Received 24 March 1999, 21 May 1999.
DUNG BY PREFERENCE: THE CHOICE OF FUEL AS AN EXAMPLE OF HOW ANDEAN POTTERY PRODUCTION IS EMBEDDED WITHIN WIDER TECHNICAL, SOCIAL, AND ECONOMIC PRACTICES*
Article first published online: 7 SEP 2007
Volume 42, Issue 1, pages 43–60, February 2000
How to Cite
SILLAR, B. (2000), DUNG BY PREFERENCE: THE CHOICE OF FUEL AS AN EXAMPLE OF HOW ANDEAN POTTERY PRODUCTION IS EMBEDDED WITHIN WIDER TECHNICAL, SOCIAL, AND ECONOMIC PRACTICES. Archaeometry, 42: 43–60. doi: 10.1111/j.1475-4754.2000.tb00865.x
- Issue published online: 7 SEP 2007
- Article first published online: 7 SEP 2007
- SOUTH AMERICA;
- ANIMAL DUNG;
- TECHNOLOGICAL CHOICE

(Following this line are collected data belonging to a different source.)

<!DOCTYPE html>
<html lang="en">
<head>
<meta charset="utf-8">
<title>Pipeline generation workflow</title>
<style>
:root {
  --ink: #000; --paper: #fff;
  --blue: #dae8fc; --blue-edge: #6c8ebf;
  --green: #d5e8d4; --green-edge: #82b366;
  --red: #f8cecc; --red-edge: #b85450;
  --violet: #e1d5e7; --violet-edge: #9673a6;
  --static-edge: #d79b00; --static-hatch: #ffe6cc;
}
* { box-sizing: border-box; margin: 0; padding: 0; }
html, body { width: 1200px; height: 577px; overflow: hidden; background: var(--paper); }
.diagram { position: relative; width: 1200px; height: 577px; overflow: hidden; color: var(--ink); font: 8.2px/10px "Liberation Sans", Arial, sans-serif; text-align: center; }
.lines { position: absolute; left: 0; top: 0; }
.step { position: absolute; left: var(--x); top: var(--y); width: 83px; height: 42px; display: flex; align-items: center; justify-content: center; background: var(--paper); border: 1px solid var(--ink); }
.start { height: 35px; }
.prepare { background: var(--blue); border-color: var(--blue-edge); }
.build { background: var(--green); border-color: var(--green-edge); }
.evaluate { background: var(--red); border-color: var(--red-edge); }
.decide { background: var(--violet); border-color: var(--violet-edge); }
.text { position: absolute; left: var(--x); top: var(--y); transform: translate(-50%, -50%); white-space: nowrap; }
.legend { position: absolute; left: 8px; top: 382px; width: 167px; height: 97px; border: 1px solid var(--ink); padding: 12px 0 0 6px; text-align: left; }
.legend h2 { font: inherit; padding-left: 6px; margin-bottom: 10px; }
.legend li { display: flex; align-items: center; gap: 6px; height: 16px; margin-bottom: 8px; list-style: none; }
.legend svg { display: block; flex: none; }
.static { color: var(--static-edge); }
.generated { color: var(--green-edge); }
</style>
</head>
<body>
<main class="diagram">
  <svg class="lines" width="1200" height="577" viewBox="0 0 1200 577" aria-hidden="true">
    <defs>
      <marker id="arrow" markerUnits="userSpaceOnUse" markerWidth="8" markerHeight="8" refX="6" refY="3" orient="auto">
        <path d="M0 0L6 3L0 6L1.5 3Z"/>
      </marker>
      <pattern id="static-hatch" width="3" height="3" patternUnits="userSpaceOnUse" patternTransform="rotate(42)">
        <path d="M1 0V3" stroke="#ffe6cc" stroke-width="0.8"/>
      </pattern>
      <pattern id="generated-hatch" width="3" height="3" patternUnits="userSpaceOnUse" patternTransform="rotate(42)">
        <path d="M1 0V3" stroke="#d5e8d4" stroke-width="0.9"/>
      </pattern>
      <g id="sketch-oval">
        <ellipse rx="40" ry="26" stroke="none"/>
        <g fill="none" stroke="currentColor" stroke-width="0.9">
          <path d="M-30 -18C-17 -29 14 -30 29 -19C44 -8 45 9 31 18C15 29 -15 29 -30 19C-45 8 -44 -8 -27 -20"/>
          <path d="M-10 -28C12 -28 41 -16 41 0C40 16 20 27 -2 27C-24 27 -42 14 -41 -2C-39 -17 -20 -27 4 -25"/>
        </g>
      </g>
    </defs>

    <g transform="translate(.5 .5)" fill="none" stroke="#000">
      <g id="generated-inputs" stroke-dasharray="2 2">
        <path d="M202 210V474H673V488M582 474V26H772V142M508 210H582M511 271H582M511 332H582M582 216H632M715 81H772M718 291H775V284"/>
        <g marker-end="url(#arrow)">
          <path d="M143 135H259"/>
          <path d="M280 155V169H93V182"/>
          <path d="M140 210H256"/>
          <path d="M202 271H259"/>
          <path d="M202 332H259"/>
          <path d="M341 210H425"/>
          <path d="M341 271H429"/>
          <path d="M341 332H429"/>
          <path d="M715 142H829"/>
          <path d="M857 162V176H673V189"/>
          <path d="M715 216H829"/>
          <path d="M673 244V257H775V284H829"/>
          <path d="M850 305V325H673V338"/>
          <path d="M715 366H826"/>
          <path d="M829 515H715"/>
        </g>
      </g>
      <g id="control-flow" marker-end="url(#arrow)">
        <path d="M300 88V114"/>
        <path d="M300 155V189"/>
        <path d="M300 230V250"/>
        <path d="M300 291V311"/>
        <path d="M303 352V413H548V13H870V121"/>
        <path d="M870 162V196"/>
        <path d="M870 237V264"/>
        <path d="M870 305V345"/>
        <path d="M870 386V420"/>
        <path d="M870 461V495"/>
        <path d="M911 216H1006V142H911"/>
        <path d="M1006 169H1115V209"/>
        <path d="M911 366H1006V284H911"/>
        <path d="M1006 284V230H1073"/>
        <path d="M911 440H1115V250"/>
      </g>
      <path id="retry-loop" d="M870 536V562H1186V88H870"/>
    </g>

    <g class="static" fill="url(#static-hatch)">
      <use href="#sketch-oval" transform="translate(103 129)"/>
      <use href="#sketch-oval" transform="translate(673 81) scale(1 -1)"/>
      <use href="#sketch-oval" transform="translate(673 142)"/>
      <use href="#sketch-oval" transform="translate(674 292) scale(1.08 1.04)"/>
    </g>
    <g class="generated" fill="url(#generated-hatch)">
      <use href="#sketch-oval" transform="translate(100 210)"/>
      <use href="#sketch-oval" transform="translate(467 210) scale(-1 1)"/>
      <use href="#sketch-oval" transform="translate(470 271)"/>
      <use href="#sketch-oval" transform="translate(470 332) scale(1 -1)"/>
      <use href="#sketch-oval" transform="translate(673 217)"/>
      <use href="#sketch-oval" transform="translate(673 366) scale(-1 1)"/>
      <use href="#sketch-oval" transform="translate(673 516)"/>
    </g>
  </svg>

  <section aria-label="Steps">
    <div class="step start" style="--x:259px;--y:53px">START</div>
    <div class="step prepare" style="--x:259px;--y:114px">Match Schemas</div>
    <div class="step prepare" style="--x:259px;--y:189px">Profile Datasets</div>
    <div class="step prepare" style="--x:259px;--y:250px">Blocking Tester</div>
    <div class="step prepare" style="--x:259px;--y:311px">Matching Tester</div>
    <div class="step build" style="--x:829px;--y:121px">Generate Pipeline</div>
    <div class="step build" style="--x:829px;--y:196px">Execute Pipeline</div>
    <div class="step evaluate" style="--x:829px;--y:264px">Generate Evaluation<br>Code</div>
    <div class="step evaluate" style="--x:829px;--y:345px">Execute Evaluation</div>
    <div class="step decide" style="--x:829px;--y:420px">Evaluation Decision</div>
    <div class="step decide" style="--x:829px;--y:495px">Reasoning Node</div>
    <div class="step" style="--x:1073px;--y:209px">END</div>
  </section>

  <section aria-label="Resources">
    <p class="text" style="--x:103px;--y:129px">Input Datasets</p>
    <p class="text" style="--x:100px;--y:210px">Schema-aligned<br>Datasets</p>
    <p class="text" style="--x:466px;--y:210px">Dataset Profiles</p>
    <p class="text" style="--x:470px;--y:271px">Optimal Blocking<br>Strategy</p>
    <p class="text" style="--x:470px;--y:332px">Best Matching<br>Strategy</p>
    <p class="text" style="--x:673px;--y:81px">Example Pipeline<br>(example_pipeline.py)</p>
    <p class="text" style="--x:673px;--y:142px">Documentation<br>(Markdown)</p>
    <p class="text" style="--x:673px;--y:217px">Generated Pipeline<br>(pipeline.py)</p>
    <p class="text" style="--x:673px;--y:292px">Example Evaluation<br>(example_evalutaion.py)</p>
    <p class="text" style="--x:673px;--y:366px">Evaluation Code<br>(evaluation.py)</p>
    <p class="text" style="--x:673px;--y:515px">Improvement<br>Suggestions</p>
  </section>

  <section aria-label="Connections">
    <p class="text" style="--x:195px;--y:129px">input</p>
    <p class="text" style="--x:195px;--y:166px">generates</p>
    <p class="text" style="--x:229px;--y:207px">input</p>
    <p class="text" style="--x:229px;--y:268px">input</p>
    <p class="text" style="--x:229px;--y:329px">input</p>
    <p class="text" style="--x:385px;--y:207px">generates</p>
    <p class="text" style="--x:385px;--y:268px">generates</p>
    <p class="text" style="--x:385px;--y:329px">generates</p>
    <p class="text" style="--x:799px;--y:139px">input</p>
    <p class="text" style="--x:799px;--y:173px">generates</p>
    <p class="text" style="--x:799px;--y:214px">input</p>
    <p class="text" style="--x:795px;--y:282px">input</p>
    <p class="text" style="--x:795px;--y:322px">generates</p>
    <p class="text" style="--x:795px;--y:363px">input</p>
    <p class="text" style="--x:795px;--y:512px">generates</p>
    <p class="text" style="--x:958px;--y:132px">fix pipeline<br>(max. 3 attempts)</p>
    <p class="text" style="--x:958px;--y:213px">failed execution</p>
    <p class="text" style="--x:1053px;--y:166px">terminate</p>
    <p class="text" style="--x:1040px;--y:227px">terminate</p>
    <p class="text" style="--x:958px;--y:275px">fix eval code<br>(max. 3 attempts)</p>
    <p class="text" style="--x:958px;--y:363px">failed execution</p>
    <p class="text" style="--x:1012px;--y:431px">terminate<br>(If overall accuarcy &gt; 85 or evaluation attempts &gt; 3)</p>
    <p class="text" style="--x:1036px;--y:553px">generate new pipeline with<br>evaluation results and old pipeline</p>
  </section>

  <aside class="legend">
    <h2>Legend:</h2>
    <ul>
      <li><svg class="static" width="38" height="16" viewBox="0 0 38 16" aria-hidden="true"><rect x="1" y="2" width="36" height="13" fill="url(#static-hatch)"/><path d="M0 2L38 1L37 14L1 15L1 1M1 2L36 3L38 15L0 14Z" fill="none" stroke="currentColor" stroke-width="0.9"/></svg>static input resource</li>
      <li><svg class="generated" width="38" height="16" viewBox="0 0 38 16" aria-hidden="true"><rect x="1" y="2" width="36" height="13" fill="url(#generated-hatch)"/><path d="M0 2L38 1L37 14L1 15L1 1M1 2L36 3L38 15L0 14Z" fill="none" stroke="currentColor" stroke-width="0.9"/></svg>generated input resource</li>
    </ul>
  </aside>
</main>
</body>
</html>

A discussion of how Andean potters acquire and use their fuels is used to demonstrate the ‘embedded’nature of ceramic technology. The most common choice of fuel in the highlands of Peru and Bolivia is animal dung (mainly cow, sheep, and llama). This technological choice is related to wider social and economic practices (particularly in relation to animal husbandry) which has further repercussions that affect other technologies (such as agriculture practices). Such a succession of interrelated activities is not unique to pottery; it is fundamental to all technologies and should be considered within archaeological analysis.